What he needs to work on: Wilson made a positive impression in his preseason debut against the Cardinals, racking up six tackles and an interception. He can enhance his chances of making the squad by continuing to impress as a position player while also making a handful of plays on special teams. Wilson needs to be active and physical against the run while also showing discipline and awareness as a pass defender. If he continues to progress in those areas, he will make a strong push to earn a spot as a backup player on a team loaded with talent.
Oakland Raiders: Amari Cooper, WR
Strengths: Cooper was roundly touted as the most pro-ready receiver to enter the NFL in years ahead of the 2015 NFL Draft, and the fourth overall pick definitely lived up to the hype in his preseason debut against the Rams. Not only did he display outstanding polish as a route runner, but he is an electric WR1 with sneaky running skills on the perimeter.
Weaknesses: Defeating press coverage at the line will be Cooper's biggest challenge as a pro. Although he is a skilled route runner with an array of releases, he still needs to work on escaping the clutches of physical defenders in tight coverage.
What he needs to work on: As the Raiders' clear WR1, he must prepare for the double coverage that he'll inevitably face down the road. He won't see exotic coverage during the preseason, but he can work on his escape skills against press or rolled coverage. How well he fares during the preseason will give the Raiders' coaches an indication of how to build a game plan to get him loose against elite competition.
San Diego Chargers: Melvin Gordon, RB
Strengths: The 15th overall pick is an explosive runner with exceptional speed and quickness. He is at his best attacking the edges, but also shows the vision and burst to split creases between the tackles.
Weaknesses: The rookie looks unsure and hesitant at the line of scrimmage. Against the Cowboys on Thursday, he frequently stopped his feet or stutter-stepped immediately after taking the handoff, leading to minimal gains (11 yards on six carries) against a fast-flowing defense.

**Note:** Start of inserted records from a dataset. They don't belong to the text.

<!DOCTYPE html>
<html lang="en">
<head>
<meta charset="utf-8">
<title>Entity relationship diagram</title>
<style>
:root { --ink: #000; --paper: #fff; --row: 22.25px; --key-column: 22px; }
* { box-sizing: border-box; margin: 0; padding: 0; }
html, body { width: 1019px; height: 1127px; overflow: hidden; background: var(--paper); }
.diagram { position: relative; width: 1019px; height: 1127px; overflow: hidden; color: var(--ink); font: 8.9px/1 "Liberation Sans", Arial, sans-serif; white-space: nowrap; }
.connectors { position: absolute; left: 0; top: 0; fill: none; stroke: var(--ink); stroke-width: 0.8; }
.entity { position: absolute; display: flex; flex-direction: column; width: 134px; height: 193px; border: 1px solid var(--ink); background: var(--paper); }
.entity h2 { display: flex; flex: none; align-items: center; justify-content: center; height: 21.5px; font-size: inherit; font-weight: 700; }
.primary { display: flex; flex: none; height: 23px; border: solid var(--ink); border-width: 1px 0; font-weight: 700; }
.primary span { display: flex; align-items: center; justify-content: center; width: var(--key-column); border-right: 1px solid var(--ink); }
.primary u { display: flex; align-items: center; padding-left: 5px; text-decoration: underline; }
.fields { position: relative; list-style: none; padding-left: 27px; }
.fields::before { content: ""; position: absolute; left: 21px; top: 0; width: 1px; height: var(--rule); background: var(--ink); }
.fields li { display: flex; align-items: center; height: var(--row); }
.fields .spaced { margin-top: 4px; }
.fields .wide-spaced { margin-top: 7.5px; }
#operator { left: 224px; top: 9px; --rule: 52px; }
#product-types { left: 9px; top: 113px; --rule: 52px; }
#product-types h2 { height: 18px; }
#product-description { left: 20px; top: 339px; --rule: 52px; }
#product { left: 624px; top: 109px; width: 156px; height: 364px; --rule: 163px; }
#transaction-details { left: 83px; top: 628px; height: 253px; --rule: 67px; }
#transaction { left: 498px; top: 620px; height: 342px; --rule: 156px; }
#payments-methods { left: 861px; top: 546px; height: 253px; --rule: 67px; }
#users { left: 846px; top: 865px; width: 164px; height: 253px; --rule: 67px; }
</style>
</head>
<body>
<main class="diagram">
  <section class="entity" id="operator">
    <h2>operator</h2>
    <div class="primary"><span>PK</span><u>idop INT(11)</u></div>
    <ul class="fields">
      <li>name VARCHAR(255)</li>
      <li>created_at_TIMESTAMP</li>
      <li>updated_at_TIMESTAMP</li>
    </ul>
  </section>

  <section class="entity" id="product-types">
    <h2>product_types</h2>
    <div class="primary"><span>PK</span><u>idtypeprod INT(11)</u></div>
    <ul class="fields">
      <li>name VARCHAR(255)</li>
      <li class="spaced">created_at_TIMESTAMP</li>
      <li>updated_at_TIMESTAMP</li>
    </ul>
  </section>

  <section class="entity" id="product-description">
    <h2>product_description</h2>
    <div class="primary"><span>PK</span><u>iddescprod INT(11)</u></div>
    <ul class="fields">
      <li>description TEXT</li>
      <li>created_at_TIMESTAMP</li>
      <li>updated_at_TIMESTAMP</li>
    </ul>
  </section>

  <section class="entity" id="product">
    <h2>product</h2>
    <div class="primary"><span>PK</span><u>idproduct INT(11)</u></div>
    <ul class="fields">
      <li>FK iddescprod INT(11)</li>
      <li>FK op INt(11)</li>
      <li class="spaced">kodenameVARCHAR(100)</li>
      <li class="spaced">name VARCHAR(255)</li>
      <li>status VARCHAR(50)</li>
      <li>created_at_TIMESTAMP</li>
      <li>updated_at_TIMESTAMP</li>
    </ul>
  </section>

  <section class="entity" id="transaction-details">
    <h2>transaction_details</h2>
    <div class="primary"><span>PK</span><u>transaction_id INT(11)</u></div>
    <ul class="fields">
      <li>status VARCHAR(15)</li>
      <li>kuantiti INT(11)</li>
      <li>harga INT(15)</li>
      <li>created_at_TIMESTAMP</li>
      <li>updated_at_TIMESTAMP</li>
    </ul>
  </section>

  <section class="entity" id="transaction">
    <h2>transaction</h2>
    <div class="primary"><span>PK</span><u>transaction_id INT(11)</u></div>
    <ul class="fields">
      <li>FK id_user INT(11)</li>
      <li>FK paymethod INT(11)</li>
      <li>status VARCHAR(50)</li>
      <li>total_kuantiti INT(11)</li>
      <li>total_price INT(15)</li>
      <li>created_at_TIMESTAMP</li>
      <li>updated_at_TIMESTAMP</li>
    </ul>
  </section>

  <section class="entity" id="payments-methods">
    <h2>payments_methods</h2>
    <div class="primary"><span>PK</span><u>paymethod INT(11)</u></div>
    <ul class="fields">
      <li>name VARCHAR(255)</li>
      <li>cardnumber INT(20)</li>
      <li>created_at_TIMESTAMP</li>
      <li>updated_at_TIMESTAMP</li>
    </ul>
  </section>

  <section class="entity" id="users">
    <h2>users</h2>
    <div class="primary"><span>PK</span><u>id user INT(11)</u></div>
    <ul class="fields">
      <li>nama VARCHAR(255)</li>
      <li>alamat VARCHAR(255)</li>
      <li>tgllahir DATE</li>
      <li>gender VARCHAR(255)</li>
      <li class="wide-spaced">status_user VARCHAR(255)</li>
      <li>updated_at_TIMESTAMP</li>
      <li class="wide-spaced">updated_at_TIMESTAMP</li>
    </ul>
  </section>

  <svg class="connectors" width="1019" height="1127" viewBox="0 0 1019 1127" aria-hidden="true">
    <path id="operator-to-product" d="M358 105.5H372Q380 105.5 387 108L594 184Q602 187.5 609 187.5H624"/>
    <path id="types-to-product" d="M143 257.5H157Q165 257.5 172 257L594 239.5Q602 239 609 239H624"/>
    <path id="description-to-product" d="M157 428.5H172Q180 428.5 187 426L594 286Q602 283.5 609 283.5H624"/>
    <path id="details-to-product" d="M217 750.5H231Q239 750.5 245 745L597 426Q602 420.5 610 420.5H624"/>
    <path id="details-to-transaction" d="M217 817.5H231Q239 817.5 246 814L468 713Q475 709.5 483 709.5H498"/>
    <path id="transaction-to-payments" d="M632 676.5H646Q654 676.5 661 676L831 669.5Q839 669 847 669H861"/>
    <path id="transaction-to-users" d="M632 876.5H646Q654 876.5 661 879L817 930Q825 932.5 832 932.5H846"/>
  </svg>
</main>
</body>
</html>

What he needs to work on: Gordon must be more aggressive and decisive with the ball in his hands. As quickly as holes close in the NFL, Gordon has to find a way to makes his reads on the run to be a productive pro.